Understanding the impacts of Meaningful Student Involvement on learning is essential for infusing the approach throughout classrooms. This article explores why that’s so and how it can happen.
When incorporated throughout learning and relationship-building in schools, it is more impactful on both students and adults. When it’s deeply brought into learning, relationships, practices, and policies, it will surely affect the culture of education. In turn, not only does it affect students and adults, but it affects the entire education system. It is only logical to assume that will produce the greatest number of outcomes. Stories throughout the rest of this book support that assumption. Meaningful Student Involvement can be a powerful and effective force for school improvement, increasing students’ commitment to their own achievement as well as to school goals and making schools, in turn, more responsive to the characteristics and needs of their students.
Meaningful Student Involvement does not force students to assume responsibility for every aspect of their learning and development. Instead, it assumes that educators are capable of facilitating students’ gradual assumption of responsibility. Through direct instruction, students build their knowledge of education, learning, teaching, leadership, student voice, the education system at large, school improvement, and Meaningful Student Involvement. Educators teach students about the functions of education research; school planning; classroom teaching; learning evaluations; systemic decision-making; and advocacy.
Collaborations at Heart
By establishing strategic Student/Adult Partnerships, educators can model and guide lifelong learning and determined action for school improvement.
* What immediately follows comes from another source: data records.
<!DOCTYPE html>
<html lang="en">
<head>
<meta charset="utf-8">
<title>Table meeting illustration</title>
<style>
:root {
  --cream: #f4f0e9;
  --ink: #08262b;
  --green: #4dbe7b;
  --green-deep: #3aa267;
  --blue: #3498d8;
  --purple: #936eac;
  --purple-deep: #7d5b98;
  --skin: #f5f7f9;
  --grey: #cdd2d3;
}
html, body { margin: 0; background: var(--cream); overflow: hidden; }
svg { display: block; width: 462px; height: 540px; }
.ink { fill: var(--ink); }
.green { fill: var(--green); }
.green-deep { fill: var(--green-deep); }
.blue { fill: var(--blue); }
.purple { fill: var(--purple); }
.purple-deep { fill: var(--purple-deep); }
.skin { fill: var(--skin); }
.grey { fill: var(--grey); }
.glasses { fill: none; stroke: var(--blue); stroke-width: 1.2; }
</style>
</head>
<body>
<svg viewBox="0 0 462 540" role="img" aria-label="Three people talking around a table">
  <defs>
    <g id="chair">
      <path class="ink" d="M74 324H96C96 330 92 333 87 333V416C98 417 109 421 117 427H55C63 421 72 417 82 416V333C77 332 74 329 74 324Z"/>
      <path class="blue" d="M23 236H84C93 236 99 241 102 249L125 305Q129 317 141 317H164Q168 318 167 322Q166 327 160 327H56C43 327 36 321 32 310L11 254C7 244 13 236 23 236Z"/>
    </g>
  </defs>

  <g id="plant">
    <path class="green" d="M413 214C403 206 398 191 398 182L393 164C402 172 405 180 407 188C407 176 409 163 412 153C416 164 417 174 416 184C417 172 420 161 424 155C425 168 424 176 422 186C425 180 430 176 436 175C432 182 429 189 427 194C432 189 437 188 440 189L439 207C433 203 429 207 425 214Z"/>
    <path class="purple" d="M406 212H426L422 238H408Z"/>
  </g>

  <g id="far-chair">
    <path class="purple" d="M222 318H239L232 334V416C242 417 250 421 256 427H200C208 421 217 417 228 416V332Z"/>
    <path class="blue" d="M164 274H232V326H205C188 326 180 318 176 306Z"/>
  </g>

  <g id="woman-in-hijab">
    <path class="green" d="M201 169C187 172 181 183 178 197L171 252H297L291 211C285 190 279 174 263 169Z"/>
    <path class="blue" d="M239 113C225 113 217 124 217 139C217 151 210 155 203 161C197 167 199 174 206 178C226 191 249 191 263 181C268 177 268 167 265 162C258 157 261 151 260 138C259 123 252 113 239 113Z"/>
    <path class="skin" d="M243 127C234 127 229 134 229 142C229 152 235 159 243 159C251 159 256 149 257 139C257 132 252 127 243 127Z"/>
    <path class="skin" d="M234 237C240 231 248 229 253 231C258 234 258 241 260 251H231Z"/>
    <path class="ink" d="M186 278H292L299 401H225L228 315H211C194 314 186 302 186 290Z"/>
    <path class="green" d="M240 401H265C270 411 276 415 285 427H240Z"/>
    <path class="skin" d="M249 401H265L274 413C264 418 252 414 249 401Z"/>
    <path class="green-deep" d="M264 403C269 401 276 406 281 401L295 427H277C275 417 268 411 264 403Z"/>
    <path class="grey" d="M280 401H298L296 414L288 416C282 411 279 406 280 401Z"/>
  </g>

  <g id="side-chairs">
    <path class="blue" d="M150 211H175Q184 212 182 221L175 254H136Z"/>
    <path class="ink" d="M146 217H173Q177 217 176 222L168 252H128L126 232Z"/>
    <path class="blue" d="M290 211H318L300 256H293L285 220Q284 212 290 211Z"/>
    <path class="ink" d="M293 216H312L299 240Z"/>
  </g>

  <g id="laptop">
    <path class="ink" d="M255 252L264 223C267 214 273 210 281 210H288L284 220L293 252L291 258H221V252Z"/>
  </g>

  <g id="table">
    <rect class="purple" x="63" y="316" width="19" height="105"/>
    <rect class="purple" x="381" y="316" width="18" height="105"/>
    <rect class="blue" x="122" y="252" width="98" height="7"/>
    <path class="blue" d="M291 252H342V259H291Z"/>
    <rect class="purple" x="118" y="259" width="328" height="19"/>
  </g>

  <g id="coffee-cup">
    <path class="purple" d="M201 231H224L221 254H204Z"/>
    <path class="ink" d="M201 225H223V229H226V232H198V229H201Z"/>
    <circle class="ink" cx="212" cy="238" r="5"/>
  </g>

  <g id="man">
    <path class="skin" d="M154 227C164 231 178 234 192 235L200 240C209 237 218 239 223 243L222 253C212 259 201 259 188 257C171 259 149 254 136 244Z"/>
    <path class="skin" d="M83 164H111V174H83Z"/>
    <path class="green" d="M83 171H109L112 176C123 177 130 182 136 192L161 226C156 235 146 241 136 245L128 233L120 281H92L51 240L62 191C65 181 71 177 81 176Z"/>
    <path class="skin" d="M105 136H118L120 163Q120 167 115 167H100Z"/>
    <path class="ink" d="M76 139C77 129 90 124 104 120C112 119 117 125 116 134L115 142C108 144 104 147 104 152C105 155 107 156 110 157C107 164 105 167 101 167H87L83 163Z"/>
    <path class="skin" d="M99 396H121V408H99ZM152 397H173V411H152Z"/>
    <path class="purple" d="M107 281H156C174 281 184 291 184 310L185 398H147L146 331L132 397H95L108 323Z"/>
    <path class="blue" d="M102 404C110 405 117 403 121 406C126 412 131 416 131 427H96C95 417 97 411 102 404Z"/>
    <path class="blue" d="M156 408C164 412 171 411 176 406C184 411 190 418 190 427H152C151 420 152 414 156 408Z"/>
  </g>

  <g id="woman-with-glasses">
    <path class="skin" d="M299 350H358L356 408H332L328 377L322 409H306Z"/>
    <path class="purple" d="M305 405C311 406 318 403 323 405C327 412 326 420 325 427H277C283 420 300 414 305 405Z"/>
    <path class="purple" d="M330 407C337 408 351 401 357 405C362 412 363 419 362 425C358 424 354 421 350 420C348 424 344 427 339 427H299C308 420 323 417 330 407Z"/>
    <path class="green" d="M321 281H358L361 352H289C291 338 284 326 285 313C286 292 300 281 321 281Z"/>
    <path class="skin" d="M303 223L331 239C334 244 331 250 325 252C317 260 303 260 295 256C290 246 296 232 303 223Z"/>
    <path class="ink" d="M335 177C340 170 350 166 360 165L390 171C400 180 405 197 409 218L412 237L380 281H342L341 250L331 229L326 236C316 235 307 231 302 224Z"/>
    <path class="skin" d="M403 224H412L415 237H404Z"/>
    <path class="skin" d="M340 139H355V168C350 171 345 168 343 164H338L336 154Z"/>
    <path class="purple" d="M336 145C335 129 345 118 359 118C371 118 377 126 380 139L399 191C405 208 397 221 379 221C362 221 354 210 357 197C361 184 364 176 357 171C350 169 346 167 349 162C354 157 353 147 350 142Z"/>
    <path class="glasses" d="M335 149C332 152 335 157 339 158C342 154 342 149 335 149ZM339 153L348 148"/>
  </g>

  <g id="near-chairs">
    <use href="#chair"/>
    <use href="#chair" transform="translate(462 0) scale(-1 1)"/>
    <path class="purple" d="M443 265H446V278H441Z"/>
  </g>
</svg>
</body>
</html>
Mitra writes,
“[B]y assuming responsibilities and enacting decisions that have consequences for themselves and others… participating students develop a broad set of competencies that help them prepare for adulthood.” (2004)
They collaborate with learners in collegial learning communities, emphasizing every students’ ability to create positive change. They also give students plenty of opportunities for positive independent work that is deliberately chosen for its impact. This is not make-busy work or filler; instead, both students and adults understand that it is integral to the purpose of Meaningful Student Involvement. Again, adults deliberately model for students that they do this, too, as a course of their regular work in education as well as for the purpose of meaningfully involving learners. Finally, regular opportunities for reflection and sharing among students and between students and adults emphasize mutual learning and deep impacts. All of this can lead to deepened learning, which is the foundational aim of Meaningful Student Involvement.